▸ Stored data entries

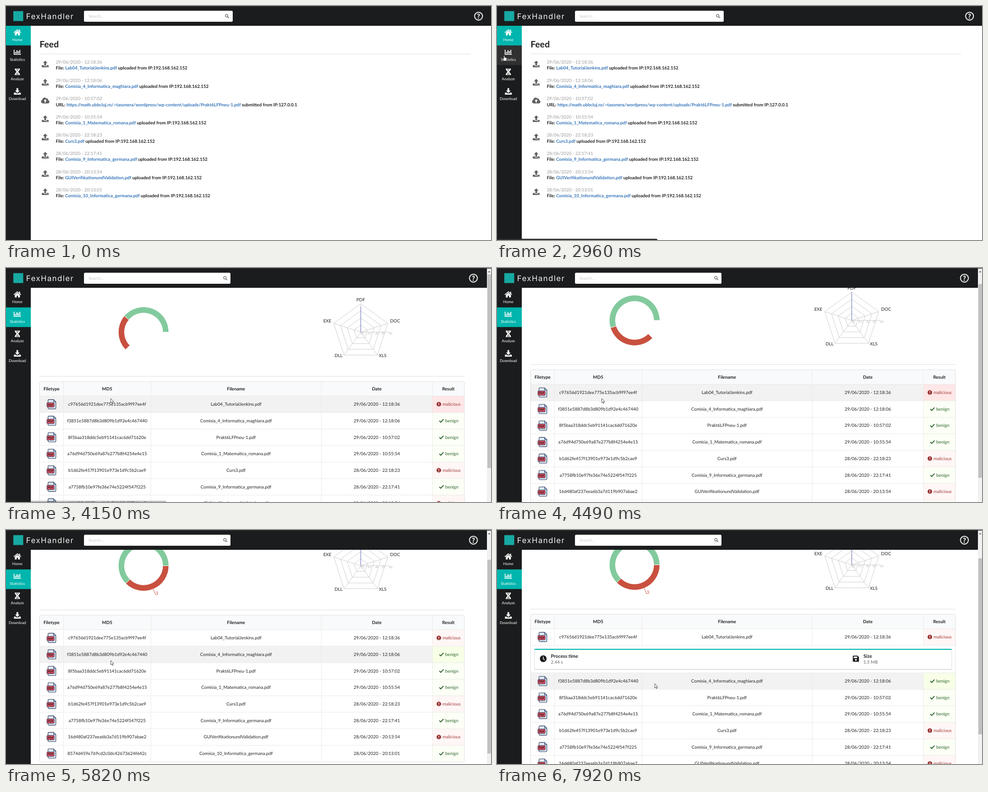
An HTML page for the animation above (8 s loop, 1076 by 520 pixels).

```html
<!DOCTYPE html>
<html lang="en">
<head>
<meta charset="utf-8">
<title>Feed and statistics</title>
<style>
html, body { margin: 0; width: 100%; height: 100%; overflow: hidden; background: #fff; }
svg { display: block; }
text { font: 9.9px Lato, sans-serif; fill: rgba(0,0,0,.87); text-rendering: geometricPrecision; }
.b { font-weight: 700; }
.m { text-anchor: middle; }
.e { text-anchor: end; }
.link { fill: #3675b8; }
.date { fill: rgba(0,0,0,.4); }
.side { font-size: 8.5px; fill: #fff; }
</style>
</head>
<body>
<svg id="stage" width="1076" height="520" viewBox="0 0 1076 520"></svg>
<script>
const LOOP = 8000, ROW = 36.7, TOP = 284.5, EXTRA = 61.2;
const HEAD = 44, SIDE = 55;
const GREEN = '#82ca9d', RED = '#c9503f', TEAL = '#00b5ad', DARK = '#1b1c1d';
const COLS = [127.5, 321.5, 699.5, 946];
const PIE = { x: 305.2, y: 142.5, r: 56, hole: 42.5 };
const NET = { x: 787, y: 142.5, r: 63 };

const files = [
  ['Lab04_TutorialJenkins.pdf', '29/06/2020 - 12:18:36', 'c97656d1921dee775e135acb9f97ee4f', 1],
  ['Comisia_4_Informatica_maghiara.pdf', '29/06/2020 - 12:18:06', 'f3851e5887d8b3d809b1d92e4c467440', 0],
  ['Prakt6LFPneu-1.pdf', '29/06/2020 - 10:57:02', '8f5baa318ddc5eb91141cac6dd71620e', 0],
  ['Comisia_1_Matematica_romana.pdf', '29/06/2020 - 10:55:54', 'a76d94d750e69a87e277b8f4254e4e15', 0],
  ['Curs3.pdf', '28/06/2020 - 22:18:23', 'b1d62fe457f13901e973e1d9c5b2cae9', 1],
  ['Comisia_9_Informatica_germana.pdf', '28/06/2020 - 22:17:41', 'a7758fb10e97fe36e74e5224f547f225', 0],
  ['GUIVerifikationundValidation.pdf', '28/06/2020 - 20:13:54', '16d480af237eea6b3a7d119b907abae2', 1],
  ['Comisia_10_Informatica_germana.pdf', '28/06/2020 - 20:13:01', '8574d459e769cd2c0dc42673624f642c', 0]
];

// time, x, y, pointer shape while heading to the next step
const moves = [
  [0, 780, 532, 'arrow'], [370, 776, 528, 'arrow'], [520, 729, 472, 'arrow'],
  [1300, 729, 472, 'arrow'], [1450, 332, 248, 'arrow'],
  [1700, 332, 248, 'arrow'], [2160, 62, 95, 'arrow'],
  [2460, 62, 95, 'arrow'], [2630, 16, 110, 'hand'],
  [3290, 16, 110, 'hand'], [3840, 232.5, 290, 'arrow'],
  [5860, 232.5, 290, 'arrow'], [6200, 249, 269.5, 'beam'],
  [6290, 249, 269.5, 'beam'], [6450, 254, 232.5, 'beam'],
  [7380, 254, 232.5, 'arrow'], [7910, 350, 341.5, 'arrow'], [8000, 350, 341.5, 'arrow']
];

// ---- markup helpers
const txt = (x, y, s, cls = '', more = '') => `<text x="${x}" y="${y}" class="${cls}" ${more}>${s}</text>`;
const box = (x, y, w, h, fill, more = '') => `<rect x="${x}" y="${y}" width="${w}" height="${h}" fill="${fill}" ${more}/>`;
const line = (x1, y1, x2, y2, c, more = '') => `<path d="M${x1} ${y1}L${x2} ${y2}" stroke="${c}" fill="none" ${more}/>`;
const at = (x, y, s, more = '') => `<g transform="translate(${x} ${y})" ${more}>${s}</g>`;
const EDGE = '#dededf', THIN = '#e9e9e9';

const tray = '<path d="M-7 2.6H-3V4.4H3V2.6H7Q7.6 2.6 7.6 3.2V6.6Q7.6 7.2 7 7.2H-7Q-7.6 7.2-7.6 6.6V3.2Q-7.6 2.6-7 2.6Z"/>';
const icon = {
  upload: tray + '<path d="M-1.9 3.2V-2.2H-5L0-7.6L5-2.2H1.9V3.2Z"/><path d="M3 5.8H6" stroke="#fff" stroke-width="1" stroke-dasharray="1.1 .9"/>',
  cloud: '<path d="M-5 6.5A4.3 4.3 0 0 1-6.3-1.8A5 5 0 0 1 2.6-4.6A3.3 3.3 0 0 1 6.6-.9A3.8 3.8 0 0 1 5.6 6.5Z"/><path d="M-1.2 4.4V.8H-3.6L0-3L3.6.8H1.2V4.4Z" fill="#fff"/>',
  home: '<path d="M-8 .4L0-6.2L8 .4" fill="none" stroke="#fff" stroke-width="1.7"/><path d="M-5.6.6L0-4L5.6.6V6.6H1.5V2.4H-1.5V6.6H-5.6ZM4-6.4H6V-1.5L4-3Z"/>',
  chart: '<path d="M-7.2-5.6V4.8H8" fill="none" stroke="#fff" stroke-width="1.7"/><path d="M-4 3V-.5M-.9 3V-4.4M2.2 3V-2.4M5.4 3V-5" stroke="#fff" stroke-width="2"/>',
  dna: '<path d="M-4.8-7C-4.8-1.4 4.8 1.4 4.8 7M4.8-7C4.8-1.4-4.8 1.4-4.8 7" fill="none" stroke="#fff" stroke-width="2.2"/><path d="M-5-6.3H5M-4-3.6H4M-4 3.6H4M-5 6.3H5" stroke="#fff" stroke-width="1.5"/>',
  download: tray + '<path d="M-1.9-7.4V-2H-5L0 3.6L5-2H1.9V-7.4Z"/>',
  search: '<circle cx="-1" cy="-1" r="2.9" fill="none" stroke="#707070" stroke-width="1.4"/><path d="M1.2 1.2L4 4" stroke="#707070" stroke-width="1.7"/>',
  bad: '<circle r="5" fill="#96302e"/><path d="M0-3V.7M0 1.8V3.2" stroke="#fff" stroke-width="1.5"/>',
  good: '<path d="M-4.6.2L-1.4 3.2L4.6-3.2" fill="none" stroke="#2c662d" stroke-width="2"/>',
  pdf: '<path d="M-6-10.3H4.5L9.6-5.2V8.6Q9.6 10.4 7.8 10.4H-6Q-7.8 10.4-7.8 8.6V-8.5Q-7.8-10.3-6-10.3Z" fill="#dfeafb" stroke="#22304a" stroke-width="1.1"/>'
    + '<path d="M4.5-10.3V-5.2H9.6Z" fill="#a9c8f2" stroke="#22304a" stroke-width=".9"/>'
    + box(-10.2, -3.4, 16.2, 9.8, '#dd5360', 'rx="1.4" stroke="#22304a" stroke-width="1"')
    + txt(-2.1, 3.8, 'PDF', 'b m', 'style="font-size:6.6px;fill:#1d1420"'),
  clock: '<circle r="7.5"/><path d="M0-4.8V.2L3 2.6" fill="none" stroke="#fff" stroke-width="1.5"/>',
  floppy: '<path d="M-6.8-5.6Q-6.8-6.8-5.6-6.8H3.6L6.8-3.6V5.6Q6.8 6.8 5.6 6.8H-5.6Q-6.8 6.8-6.8 5.6Z"/><path d="M-4.8-4.8H3V-1.4H-4.8Z" fill="#fff"/><circle cy="2.6" r="2" fill="#fff"/>'
};

// ---- feed page
function feedPage() {
  let s = txt(74.6, 92, 'Feed', 'b', 'style="font-size:19.7px"') + line(74.5, 106.5, 1030, 106.5, EDGE);
  files.forEach(([name, date], i) => {
    const y = i * 40.55, url = i === 2;
    const label = url ? 'https://math.ubbcluj.ro/~tasonera/wordpress/wp-content/uploads/' + name : name;
    s += at(87, 129 + y, url ? icon.cloud : icon.upload, 'fill="#5f6061"')
      + txt(110.4, 128.2 + y, date, 'date')
      + txt(110.4, 141.4 + y, `${url ? 'URL' : 'File'}: <tspan class="link">${label}</tspan> ${url
        ? 'submitted from IP:127.0.0.1' : 'uploaded from IP:192.168.162.152'}`, 'b');
  });
  return s;
}

// ---- statistics page
const polar = (c, r, deg) => [c.x + r * Math.cos(deg * Math.PI / 180), c.y - r * Math.sin(deg * Math.PI / 180)];

function radar() {
  const spokes = [90, 18, -54, -126, 162];
  let s = '';
  for (let i = 1; i <= 4; i++)
    s += `<polygon points="${spokes.map(a => polar(NET, NET.r * i / 4, a)).join(' ')}" fill="none" stroke="#ccc"/>`;
  spokes.forEach((a, i) => {
    s += line(NET.x, NET.y, ...polar(NET, NET.r, a), '#ccc');
    const [x, y] = polar(NET, NET.r + 5.6, a);
    s += txt(x, y, ['PDF', 'DOC', 'XLS', 'DLL', 'EXE'][i], ['m', '', '', 'e', 'e'][i]);
  });
  s += line(NET.x, NET.y, NET.x + NET.r, NET.y, '#ccc');
  for (let i = 0; i <= 4; i++) {
    const x = NET.x + i * NET.r / 4;
    s += txt(x, NET.y, i * 2, '', `transform="rotate(90 ${x} ${NET.y})" style="fill:#c4c4c4"`);
  }
  return s + `<path id="spike" stroke="#8a90cc" stroke-width="1.3"/>`;
}

const pieLabel = (deg, s, color, cls) => {
  const [x, y] = polar(PIE, 70, deg);
  return line(...polar(PIE, 56, deg), x, y, color) + txt(x, y, s, cls, `style="fill:${color}"`);
};

function tableRow([name, date, hash, bad], i) {
  const y = TOP + i * ROW, base = y + 21.6, mid = y + 18.2;
  const ink = `style="fill:${bad ? '#9f3a38' : '#2c662d'}"`;
  return box(74.5, y, 871.5, ROW, '#fff', `id="row${i}"`) + box(946, y, 71, ROW, '#fff', `id="res${i}"`)
    + at(101, mid, icon.pdf)
    + txt(224.4, base, hash, 'm') + txt(510.3, base, name, 'm') + txt(822.6, base, date, 'm')
    + (bad ? at(960.3, mid, icon.bad) + txt(968.4, base, 'malicious', '', ink)
           : at(966, mid, icon.good) + txt(974.4, base, 'benign', '', ink))
    + COLS.map(x => line(x, y, x, y + ROW, THIN)).join('')
    + line(74.5, y, 1017, y, THIN);
}

function fact(x, glyph, tx, title, value) {
  return at(x, 351, glyph, `fill="${DARK}"`)
    + txt(tx, 349.2, title, 'b', 'style="font-size:10.6px"')
    + txt(tx, 361.6, value, '', 'style="fill:rgba(0,0,0,.6)"');
}

function statsPage() {
  const heads = [[101, 'Filetype'], [224.4, 'MD5'], [510.3, 'Filename'], [822.6, 'Date'], [981.5, 'Result']];
  return `<path id="good" fill="${GREEN}" stroke="#fff"/><path id="bad" fill="${RED}" stroke="#fff"/>`
    + `<g id="labels">${pieLabel(112.5, 5, GREEN, 'e')}${pieLabel(292.5, 3, RED, '')}</g>`
    + radar()
    + line(74.5, 240.7, 1017, 240.7, EDGE)
    + box(74.5, 252.3, 942.5, 32.2, '#f9fafb', 'rx="2.8"')
    + heads.map(([x, s]) => txt(x, 271.6, s, 'b m')).join('')
    + COLS.map(x => line(x, 252.3, x, TOP, THIN)).join('')
    + tableRow(files[0], 0)
    + `<g id="detail">${line(74.5, TOP + ROW, 1017, TOP + ROW, THIN)}<g id="card">`
    + box(83, 330.4, 926, 45.6, '#bcbdbd', 'rx="2.8" opacity=".55"')
    + box(83, 329.5, 926, 45, '#fff', 'rx="2.8" stroke="#d9d9da"')
    + `<path d="M82.6 331.2Q82.8 328.9 85.4 328.9H1006.6Q1009.2 328.9 1009.4 331.2Z" fill="${TEAL}"/>`
    + fact(102.6, icon.clock, 119.6, 'Process time', '2.44 s')
    + fact(796.2, icon.floppy, 813, 'Size', '1.5 MB') + '</g></g>'
    + `<g id="rest">${files.slice(1).map((f, i) => tableRow(f, i + 1)).join('')}</g>`
    + box(74.5, 252.3, 942.5, 0, 'none', `id="frame" rx="2.8" stroke="${EDGE}"`);
}

// ---- shell
function shell() {
  const items = [['home', 'Home'], ['chart', 'Statistics'], ['dna', 'Analyze'], ['download', 'Download']];
  return box(0, 0, 1076, HEAD, DARK) + box(0, 0, 1076, 1.3, '#303135') + box(0, HEAD, SIDE, 520 - HEAD, DARK)
    + box(0, HEAD, SIDE, 43.6, TEAL, 'id="active"') + box(0, HEAD + 43.6, SIDE, 43.6, '#fff', 'id="hover"')
    + items.map(([k, s], i) => at(25.2, 59 + i * 43.6, icon[k], 'fill="#fff"')
      + txt(25.2, 78 + i * 43.6, s, 'm side')).join('')
    + box(16.2, 11.4, 22, 22, '#17a9a3')
    + txt(44.6, 29, 'FexHandler', '', 'style="font:17px Inter,sans-serif;letter-spacing:1.5px;fill:#f4f4f4"')
    + box(173, 10.6, 330, 24.4, '#fff', 'id="field" rx="2.8"')
    + txt(183, 26.2, 'Search...', '', 'style="font-size:9.2px;fill:#c8c8c9"')
    + at(490.6, 22.6, icon.search, 'id="lens"')
    + at(1048.4, 22.6, '<circle r="8.8" fill="none" stroke="#e4e4e4" stroke-width="2.2"/>'
      + txt(0, 5.1, '?', 'b m', 'style="font-size:14.5px;fill:#e4e4e4;stroke:#e4e4e4;stroke-width:.6"'), 'id="help"')
    + `<g id="bar">${box(1067, 1.3, 9, 519, '#f1f1f1')}<path d="M1069.4 9.4L1072 6.4L1074.6 9.4Z" fill="#505050"/>`
    + box(1068, 14, 8, 431, '#c1c1c1', 'id="thumb"') + '</g>'
    + '<path id="status" d="M0 517.2H353Q356 517.2 356 520H0Z" fill="#2d2e31"/>';
}

const pointers = `<g id="arrow"><path d="M0 0V9.6L2.2 7.7L3.6 11L5.2 10.3L3.8 7.1H6.8Z" fill="#fff" stroke="#222" stroke-width=".8"/></g>
<g id="hand"><path d="M-1 .4Q0-.8 1 .4V4L5 5Q5.8 5.4 5.6 6.6L4.6 12H-.8L-3.2 7.8Q-3.4 6.2-1.8 6.8L-1 7.6Z" fill="#fff" stroke="#222" stroke-width=".8"/></g>
<g id="beam"><path d="M-1.6-4.5H1.6M-1.6 4.5H1.6M0-4.5V4.5" stroke="#222" stroke-width=".9"/></g>`;

document.getElementById('stage').innerHTML =
  `<g id="feed">${feedPage()}</g><g id="stats">${statsPage()}</g>${shell()}${pointers}`;

// ---- motion
const $ = {};
document.querySelectorAll('[id]').forEach(n => $[n.id] = n);
const set = (id, k, v) => $[id].setAttribute(k, v);
const show = (id, on) => set(id, 'display', on ? 'inline' : 'none');
const move = (id, x, y) => set(id, 'transform', `translate(${x} ${y})`);
const ramp = (t, a, b) => Math.min(1, Math.max(0, (t - a) / (b - a)));
const smooth = p => p * p * (3 - 2 * p);
const step = (t, a, b) => smooth(ramp(t, a, b));

// cubic-bezier(.25, .1, .25, 1)
function ease(p) {
  let lo = 0, hi = 1, u = p;
  for (let i = 0; i < 24; i++) {
    u = (lo + hi) / 2;
    const x = .75 * u * (1 - u) + u * u * u;
    if (x < p) lo = u; else hi = u;
  }
  return p >= 1 ? 1 : .3 * u * (1 - u) * (1 - u) + 3 * u * u * (1 - u) + u * u * u;
}

function sector(a, b) {
  const big = b - a > 180 ? 1 : 0;
  return `M${polar(PIE, PIE.r, a)}A${PIE.r} ${PIE.r} 0 ${big} 0 ${polar(PIE, PIE.r, b)}`
    + `L${polar(PIE, PIE.hole, b)}A${PIE.hole} ${PIE.hole} 0 ${big} 1 ${polar(PIE, PIE.hole, a)}Z`;
}

function pointerAt(t) {
  let i = 0;
  while (i < moves.length - 2 && moves[i + 1][0] <= t) i++;
  const [t0, x0, y0, kind] = moves[i], [t1, x1, y1, next] = moves[i + 1];
  const p = step(t, t0, t1), x = x0 + (x1 - x0) * p, y = y0 + (y1 - y0) * p;
  return { x, y, kind: x < SIDE ? 'hand' : p > .8 ? next : kind === 'hand' ? 'arrow' : kind };
}

function draw(t) {
  const stats = t >= 3210, open = t >= 6530;
  const p = pointerAt(t);
  for (const k of ['arrow', 'hand', 'beam']) show(k, k === p.kind && t >= 370);
  move(p.kind, p.x, p.y);

  show('feed', !stats);
  show('stats', stats);
  show('bar', stats);
  set('active', 'y', stats ? HEAD + 43.6 : HEAD);
  set('hover', 'opacity', stats ? 0 : .09 * ramp(t, 2570, 2670));
  set('status', 'opacity', ramp(t, 2780, 2950) * (1 - ramp(t, 4040, 4200)));
  set('field', 'width', stats ? 325 : 330);
  move('lens', stats ? 486.6 : 490.6, 22.6);
  move('help', stats ? 1037 : 1048.4, 22.6);
  if (!stats) return;

  const scroll = 65 * (step(t, 4432, 4568) - step(t, 4650, 4800) + step(t, 5660, 5840));
  const extra = open ? EXTRA : 0, full = 610 + extra;
  move('stats', 0, -scroll);
  set('thumb', 'y', 14 + scroll * 505 / full);
  set('thumb', 'height', 505 * 520 / full);

  const sweep = 360 * ease(ramp(t, 3610, 5110));
  set('good', 'd', sweep ? sector(0, sweep * 5 / 8) : '');
  set('bad', 'd', sweep ? sector(sweep * 5 / 8, sweep) : '');
  show('labels', t >= 5110);
  set('spike', 'd', `M${NET.x} ${NET.y}v${-NET.r * ease(ramp(t, 3210, 4710))}`);

  const py = p.y + scroll;
  files.forEach((f, i) => {
    const y = TOP + i * ROW + (i ? extra : 0);
    const over = p.x > 74.5 && p.x < 1017 && py >= y && py < y + ROW;
    set('row' + i, 'fill', over ? '#f2f2f2' : '#fff');
    set('res' + i, 'fill', f[3] ? (over ? '#ffe7e7' : '#fff6f6') : over ? '#f7ffe6' : '#fcfff5');
  });

  show('detail', open);
  set('card', 'opacity', ramp(t, 6480, 6720));
  move('card', 0, open && py > 329 && py < 375 ? -2 : 0);
  move('rest', 0, extra);
  set('frame', 'height', 325.8 + extra);
}

const start = performance.now();
(function tick() {
  draw((performance.now() - start) % LOOP);
  requestAnimationFrame(tick);
})();
</script>
</body>
</html>
```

▸ WHAT IS EXPECTED
Lines above with "ramp" in them are the ones to copy.

▸ EXERCISE ANSWER
const ramp = (t, a, b) => Math.min(1, Math.max(0, (t - a) / (b - a)));
const step = (t, a, b) => smooth(ramp(t, a, b));
  set('hover', 'opacity', stats ? 0 : .09 * ramp(t, 2570, 2670));
  set('status', 'opacity', ramp(t, 2780, 2950) * (1 - ramp(t, 4040, 4200)));
  const sweep = 360 * ease(ramp(t, 3610, 5110));
  set('spike', 'd', `M${NET.x} ${NET.y}v${-NET.r * ease(ramp(t, 3210, 4710))}`);
  set('card', 'opacity', ramp(t, 6480, 6720));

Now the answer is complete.